→ What is expected: Copy the lines exactly as they appear, starting with the first line of the records and ending with the line that contains "0; background: var(--paper);".

____ Records

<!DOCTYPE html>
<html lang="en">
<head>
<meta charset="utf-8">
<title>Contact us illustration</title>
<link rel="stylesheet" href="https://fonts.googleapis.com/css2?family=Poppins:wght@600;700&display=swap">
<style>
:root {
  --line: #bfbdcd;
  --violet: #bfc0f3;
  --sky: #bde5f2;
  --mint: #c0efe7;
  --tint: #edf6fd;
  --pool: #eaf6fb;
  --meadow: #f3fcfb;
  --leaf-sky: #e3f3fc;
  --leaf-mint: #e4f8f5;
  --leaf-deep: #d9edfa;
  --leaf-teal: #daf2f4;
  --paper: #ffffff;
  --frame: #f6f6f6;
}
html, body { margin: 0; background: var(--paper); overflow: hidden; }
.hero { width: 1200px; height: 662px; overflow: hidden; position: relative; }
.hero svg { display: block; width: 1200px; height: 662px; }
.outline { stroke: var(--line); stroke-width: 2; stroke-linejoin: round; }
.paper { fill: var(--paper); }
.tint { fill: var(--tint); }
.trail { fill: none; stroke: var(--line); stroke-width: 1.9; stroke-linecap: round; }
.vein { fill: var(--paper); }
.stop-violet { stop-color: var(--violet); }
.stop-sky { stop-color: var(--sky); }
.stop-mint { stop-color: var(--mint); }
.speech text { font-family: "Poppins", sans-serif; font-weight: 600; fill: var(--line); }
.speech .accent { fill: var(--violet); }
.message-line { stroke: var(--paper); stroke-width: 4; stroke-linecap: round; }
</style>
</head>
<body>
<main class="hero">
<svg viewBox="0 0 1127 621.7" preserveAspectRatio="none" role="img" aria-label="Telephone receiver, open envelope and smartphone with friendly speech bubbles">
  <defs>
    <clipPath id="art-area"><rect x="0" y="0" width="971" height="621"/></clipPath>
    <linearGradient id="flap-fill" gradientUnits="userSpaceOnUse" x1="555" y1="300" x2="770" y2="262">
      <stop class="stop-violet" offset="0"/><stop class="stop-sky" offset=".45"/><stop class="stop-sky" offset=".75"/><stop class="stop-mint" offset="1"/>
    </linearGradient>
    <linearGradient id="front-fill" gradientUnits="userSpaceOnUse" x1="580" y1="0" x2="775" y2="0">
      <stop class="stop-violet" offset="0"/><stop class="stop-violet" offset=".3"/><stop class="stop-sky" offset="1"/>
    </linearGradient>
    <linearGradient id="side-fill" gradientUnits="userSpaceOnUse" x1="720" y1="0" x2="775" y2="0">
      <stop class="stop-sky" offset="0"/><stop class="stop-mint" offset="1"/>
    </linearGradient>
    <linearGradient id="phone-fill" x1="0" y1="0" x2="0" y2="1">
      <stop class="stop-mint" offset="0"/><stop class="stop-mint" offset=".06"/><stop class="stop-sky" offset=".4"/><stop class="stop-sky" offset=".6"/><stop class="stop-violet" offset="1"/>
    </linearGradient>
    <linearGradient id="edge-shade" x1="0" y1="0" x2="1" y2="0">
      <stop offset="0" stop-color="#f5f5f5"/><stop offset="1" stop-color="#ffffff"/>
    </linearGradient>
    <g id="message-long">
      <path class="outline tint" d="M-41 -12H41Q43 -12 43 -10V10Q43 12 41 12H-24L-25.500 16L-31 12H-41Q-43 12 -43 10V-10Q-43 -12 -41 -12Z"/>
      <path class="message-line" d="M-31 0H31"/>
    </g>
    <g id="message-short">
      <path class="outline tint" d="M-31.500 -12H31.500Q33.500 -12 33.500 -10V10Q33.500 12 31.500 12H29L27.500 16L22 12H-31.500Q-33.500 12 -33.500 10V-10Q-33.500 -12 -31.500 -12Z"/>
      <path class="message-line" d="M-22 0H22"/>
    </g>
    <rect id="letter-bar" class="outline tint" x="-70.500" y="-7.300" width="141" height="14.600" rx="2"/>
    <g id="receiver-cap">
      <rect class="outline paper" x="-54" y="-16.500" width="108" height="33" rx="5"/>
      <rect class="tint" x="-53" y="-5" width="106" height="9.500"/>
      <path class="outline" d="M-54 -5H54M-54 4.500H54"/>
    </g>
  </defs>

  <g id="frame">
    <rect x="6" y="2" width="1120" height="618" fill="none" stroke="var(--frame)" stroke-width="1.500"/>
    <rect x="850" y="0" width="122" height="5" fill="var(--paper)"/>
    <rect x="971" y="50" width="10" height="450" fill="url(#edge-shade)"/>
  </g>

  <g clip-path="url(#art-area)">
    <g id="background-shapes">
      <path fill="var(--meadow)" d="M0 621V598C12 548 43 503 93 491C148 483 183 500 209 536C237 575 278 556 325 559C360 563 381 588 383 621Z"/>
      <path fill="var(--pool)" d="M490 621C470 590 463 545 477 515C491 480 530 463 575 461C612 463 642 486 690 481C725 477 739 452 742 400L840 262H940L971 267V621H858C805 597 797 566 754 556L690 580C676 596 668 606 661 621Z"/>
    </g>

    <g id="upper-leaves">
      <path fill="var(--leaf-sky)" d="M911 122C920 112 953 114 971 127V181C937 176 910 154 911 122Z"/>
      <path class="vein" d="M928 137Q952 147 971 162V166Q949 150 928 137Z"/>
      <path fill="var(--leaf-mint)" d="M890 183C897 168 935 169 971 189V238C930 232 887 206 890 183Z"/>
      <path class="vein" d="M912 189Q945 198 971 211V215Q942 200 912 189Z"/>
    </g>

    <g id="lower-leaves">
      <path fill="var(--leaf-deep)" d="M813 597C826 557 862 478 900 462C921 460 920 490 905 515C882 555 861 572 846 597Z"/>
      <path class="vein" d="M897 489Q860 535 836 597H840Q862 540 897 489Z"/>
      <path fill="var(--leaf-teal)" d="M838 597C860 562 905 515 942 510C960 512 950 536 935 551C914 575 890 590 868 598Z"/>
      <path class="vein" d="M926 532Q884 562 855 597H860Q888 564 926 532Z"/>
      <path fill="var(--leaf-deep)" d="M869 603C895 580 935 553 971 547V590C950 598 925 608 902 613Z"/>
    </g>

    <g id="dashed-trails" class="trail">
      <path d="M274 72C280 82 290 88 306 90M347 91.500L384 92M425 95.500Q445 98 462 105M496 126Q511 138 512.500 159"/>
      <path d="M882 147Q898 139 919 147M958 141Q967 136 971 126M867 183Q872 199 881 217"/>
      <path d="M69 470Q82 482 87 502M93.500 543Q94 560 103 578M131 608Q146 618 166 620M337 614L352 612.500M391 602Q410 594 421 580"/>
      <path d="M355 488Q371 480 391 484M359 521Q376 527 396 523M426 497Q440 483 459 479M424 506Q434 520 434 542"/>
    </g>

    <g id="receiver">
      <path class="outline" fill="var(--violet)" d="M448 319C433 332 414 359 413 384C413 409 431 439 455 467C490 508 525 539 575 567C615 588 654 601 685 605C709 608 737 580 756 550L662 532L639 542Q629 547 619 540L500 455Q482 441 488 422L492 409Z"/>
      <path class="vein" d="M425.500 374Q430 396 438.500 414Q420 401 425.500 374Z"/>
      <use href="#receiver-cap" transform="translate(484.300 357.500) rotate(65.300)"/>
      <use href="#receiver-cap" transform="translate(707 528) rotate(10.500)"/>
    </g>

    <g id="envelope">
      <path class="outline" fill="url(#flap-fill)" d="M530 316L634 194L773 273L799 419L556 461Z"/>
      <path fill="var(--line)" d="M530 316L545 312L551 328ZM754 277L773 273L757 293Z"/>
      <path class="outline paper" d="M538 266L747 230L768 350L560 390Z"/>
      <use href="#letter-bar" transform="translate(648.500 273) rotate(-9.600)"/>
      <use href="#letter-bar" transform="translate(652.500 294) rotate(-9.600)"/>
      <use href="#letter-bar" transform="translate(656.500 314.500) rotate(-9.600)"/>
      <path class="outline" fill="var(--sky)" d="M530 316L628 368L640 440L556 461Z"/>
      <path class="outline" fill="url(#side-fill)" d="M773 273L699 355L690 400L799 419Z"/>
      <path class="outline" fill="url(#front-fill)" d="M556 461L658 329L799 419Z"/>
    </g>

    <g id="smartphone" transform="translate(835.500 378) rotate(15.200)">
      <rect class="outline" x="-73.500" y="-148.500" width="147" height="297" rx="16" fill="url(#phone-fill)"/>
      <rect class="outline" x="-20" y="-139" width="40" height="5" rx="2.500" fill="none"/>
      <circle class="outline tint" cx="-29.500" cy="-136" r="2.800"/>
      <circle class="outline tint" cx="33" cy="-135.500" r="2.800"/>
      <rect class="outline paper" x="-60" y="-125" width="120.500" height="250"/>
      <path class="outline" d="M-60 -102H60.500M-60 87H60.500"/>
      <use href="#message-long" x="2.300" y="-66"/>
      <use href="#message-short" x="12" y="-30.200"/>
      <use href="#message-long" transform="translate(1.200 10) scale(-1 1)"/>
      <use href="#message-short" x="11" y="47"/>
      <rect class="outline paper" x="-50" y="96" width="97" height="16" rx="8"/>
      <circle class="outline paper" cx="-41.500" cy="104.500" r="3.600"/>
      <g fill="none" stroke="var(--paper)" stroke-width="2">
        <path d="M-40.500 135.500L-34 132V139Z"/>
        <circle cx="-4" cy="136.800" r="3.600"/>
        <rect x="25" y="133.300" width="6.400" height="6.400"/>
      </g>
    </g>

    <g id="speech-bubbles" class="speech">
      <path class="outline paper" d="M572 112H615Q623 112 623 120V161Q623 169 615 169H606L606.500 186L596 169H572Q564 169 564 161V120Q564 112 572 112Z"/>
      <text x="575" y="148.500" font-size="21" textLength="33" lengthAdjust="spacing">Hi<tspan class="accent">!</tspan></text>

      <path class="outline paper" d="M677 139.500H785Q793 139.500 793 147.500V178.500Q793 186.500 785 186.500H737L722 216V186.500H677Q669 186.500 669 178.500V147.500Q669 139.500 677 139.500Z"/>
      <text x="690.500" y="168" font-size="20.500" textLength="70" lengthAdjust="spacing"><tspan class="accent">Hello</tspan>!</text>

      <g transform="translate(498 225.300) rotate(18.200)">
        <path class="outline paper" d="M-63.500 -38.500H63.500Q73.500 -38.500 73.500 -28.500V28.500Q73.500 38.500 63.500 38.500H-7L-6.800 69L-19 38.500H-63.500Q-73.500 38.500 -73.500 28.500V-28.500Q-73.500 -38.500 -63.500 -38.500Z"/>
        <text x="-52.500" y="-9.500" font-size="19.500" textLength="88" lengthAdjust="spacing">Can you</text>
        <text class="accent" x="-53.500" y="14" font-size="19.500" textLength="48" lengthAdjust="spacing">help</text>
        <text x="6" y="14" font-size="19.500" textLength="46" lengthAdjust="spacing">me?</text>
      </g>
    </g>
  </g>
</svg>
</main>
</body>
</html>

________

→ Solution for this exercise:
<!DOCTYPE html>
<html lang="en">
<head>
<meta charset="utf-8">
<title>Contact us illustration</title>
<link rel="stylesheet" href="https://fonts.googleapis.com/css2?family=Poppins:wght@600;700&display=swap">
<style>
:root {
  --line: #bfbdcd;
  --violet: #bfc0f3;
  --sky: #bde5f2;
  --mint: #c0efe7;
  --tint: #edf6fd;
  --pool: #eaf6fb;
  --meadow: #f3fcfb;
  --leaf-sky: #e3f3fc;
  --leaf-mint: #e4f8f5;
  --leaf-deep: #d9edfa;
  --leaf-teal: #daf2f4;
  --paper: #ffffff;
  --frame: #f6f6f6;
}
html, body { margin: 0; background: var(--paper); overflow: hidden; }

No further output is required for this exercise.